Graphic Policy shared this quote from Lee, which is apropos:

“They take great pains to point out that comics are supposed to be escapist reading, and nothing more. But somehow, I can’t see it that way. It seems to me that a story without a message, however subliminal, is like a man without a soul. In fact, even the most escapist literature of all — old time fairy tales and heroic legends — contained moral and philosophical points of view…None of us lives in a vacuum—none of us is untouched by the everyday events about us — events which shape our stories just as they shape our lives. Sure our tales can be called escapist — but just because something’s for fun, doesn’t mean we have to blanket our brains while we read it!”

With respect to Potter or Star Wars or Star Trek or other properties fans attach themselves to and imbue with personal meaning, remember that  Marvel and DC reboot entire mythical universes every other year.  Fans grumble and complain.  But the iconography of Batman, Superman, and Spider-man is never tarnished.  Their continuity has become a sort of choose-your-own-adventure, and these characters, far older than Rowling’s or Lucas’s or Roddenberry’s, are all the richer for it.

Graphic Policy shares another timely quote:

“Finally, what does Excelsior mean?  Upward and onward to greater glory!” 

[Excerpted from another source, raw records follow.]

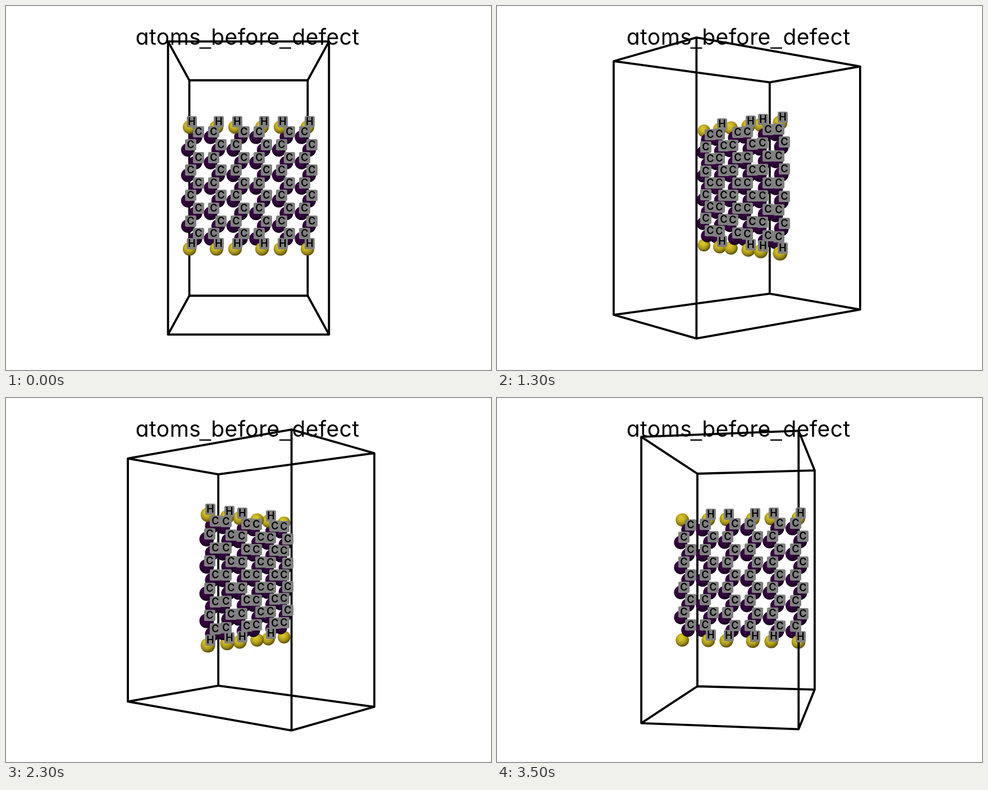
Recreate the animation shown at these times as an HTML page with a canvas. Size 864 by 648 pixels, loop 3600 ms.

```html
<!DOCTYPE html>
<html lang="en">
<head>
<meta charset="utf-8">
<title>Rotating lattice</title>
<style>
  html, body { margin: 0; width: 100%; height: 100%; overflow: hidden; background: #fff; }
  canvas, svg { position: absolute; left: 0; top: 0; display: block; }
  text {
    font: 400 39px Inter, "Open Sans", sans-serif;
    font-feature-settings: "cv11";
    letter-spacing: 0.4px;
    text-anchor: middle;
  }
  .bar { font: 36px "Liberation Sans", sans-serif; letter-spacing: 0; }
</style>
</head>
<body>
<canvas id="stage" width="864" height="648"></canvas>
<svg width="864" height="648" viewBox="0 0 864 648">
  <text x="289" y="69">atoms</text>
  <text class="bar" x="355" y="69">_</text>
  <text x="426.5" y="69">before</text>
  <text class="bar" x="497.5" y="69">_</text>
  <text x="569.5" y="69">defect</text>
</svg>
<script>
const ctx = document.getElementById("stage").getContext("2d");
const CX = 432, CY = 324, CAMERA = 1209;
const BOX = { x: 121.5, y: 221, z: 184.5 };
const BOND = 27, ROW = 22.6, RADIUS = 12.1;
const STEP_MS = 100, STEPS = 36;
const LABEL = { C: { width: 20, reach: 8.3 }, H: { width: 18, reach: 9.5 } };
const LABEL_HEIGHT = 20, CLEAR_X = 12.8;

const atoms = [];

function addRow(kind, y, start) {
  for (const cell of [0, 1, -1]) atoms.push({ kind, x: start + cell * 3 * BOND, y });
}

// Carbon: the two halves of each row, one sublattice after the other.
for (const half of [0, 1]) {
  for (let row = -4; row <= 4; row++) {
    const start = row % 2 ? [-BOND, BOND][half] : [-BOND / 2, BOND / 2][half];
    addRow("C", row * ROW, start);
  }
}
// Hydrogen caps along both edges.
for (const y of [-108.5, 108.5]) {
  addRow("H", y, 24);
  addRow("H", y, -24);
}

function shade(stops) {
  const g = ctx.createRadialGradient(-2.5, -4.5, 0, -1.5, -2.5, RADIUS * 1.25);
  stops.forEach((color, i) => g.addColorStop(i / (stops.length - 1), color));
  return g;
}

const fills = {
  C: shade(["#3e064a", "#380444", "#2b0335", "#14011b"]),
  H: shade(["#dcc625", "#ceb820", "#a39118", "#50470b"])
};

function project(x, y, z, angle) {
  const c = Math.cos(angle), s = Math.sin(angle);
  const depth = z * c - x * s;
  const scale = CAMERA / (CAMERA - depth);
  return { x: CX + (x * c + z * s) * scale, y: CY + y * scale, scale };
}

function drawFace(side, angle) {
  const at = (sx, sy, sz) => project(sx * BOX.x, sy * BOX.y, sz * BOX.z, angle);
  const corners = [at(-1, -1, side), at(1, -1, side), at(1, 1, side), at(-1, 1, side)];
  ctx.beginPath();
  corners.forEach(p => ctx.lineTo(p.x, p.y));
  ctx.closePath();
  for (const sx of [-1, 1]) {
    for (const sy of [-1, 1]) {
      const outer = at(sx, sy, side), middle = at(sx, sy, 0);
      ctx.moveTo(outer.x, outer.y);
      ctx.lineTo(middle.x, middle.y);
    }
  }
  ctx.stroke();
}

function drawAtom({ kind, x, y, scale }) {
  ctx.save();
  ctx.translate(x, y);
  ctx.scale(scale, scale);
  ctx.fillStyle = fills[kind];
  ctx.beginPath();
  ctx.arc(0, 0, RADIUS, 0, Math.PI * 2);
  ctx.fill();
  ctx.restore();
}

function drawLabel({ kind, x, y }) {
  const { width } = LABEL[kind];
  const left = Math.round(x - 4.7), top = Math.round(y - 19.3);
  ctx.fillStyle = "#808080";
  ctx.beginPath();
  ctx.roundRect(left, top, width, LABEL_HEIGHT, 2.5);
  ctx.fill();
  ctx.fillStyle = "#000";
  ctx.fillText(kind, left + width / 2, top + 16);
}

// A label is dropped when it would cover one already placed.
function placeLabels(points) {
  const placed = [];
  for (const p of points) {
    const blocked = placed.some(q =>
      Math.abs(p.x - q.x) < CLEAR_X &&
      Math.abs(p.y - q.y) < LABEL[p.kind].reach + LABEL[q.kind].reach);
    if (!blocked) placed.push(p);
  }
  return placed;
}

function draw(step) {
  const angle = step / STEPS * Math.PI * 2;
  const front = Math.cos(angle) >= 0 ? 1 : -1;
  const points = atoms.map(a => ({ kind: a.kind, ...project(a.x, a.y, 0, angle) }));

  ctx.fillStyle = "#fff";
  ctx.fillRect(0, 0, 864, 648);
  ctx.strokeStyle = "#000";
  ctx.lineWidth = 3.8;
  ctx.lineJoin = "round";
  ctx.font = "600 18px Inter, 'Open Sans', sans-serif";
  ctx.textAlign = "center";

  drawFace(-front, angle);
  [...points].sort((a, b) => a.scale - b.scale).forEach(drawAtom);
  drawFace(front, angle);
  placeLabels(points).forEach(drawLabel);
}

const begin = performance.now();
let shown = -1;

function tick() {
  const step = Math.floor((performance.now() - begin) / STEP_MS) % STEPS;
  if (step !== shown) draw(shown = step);
  requestAnimationFrame(tick);
}
tick();
</script>
</body>
</html>
```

That’s what Stan Lee had in mind for his readers.  Not a glory of overmen and jingo, so common in modern politics, not some fanatical appeal to the real-life analogues of Gellert Grindelwald’s “greater good.”  Rather, to the making of big, important stories, life-giving tales of love and justice.  Those are the things that resonate in print, on screen, on mix-tapes.  In comic books and any other thing called literature.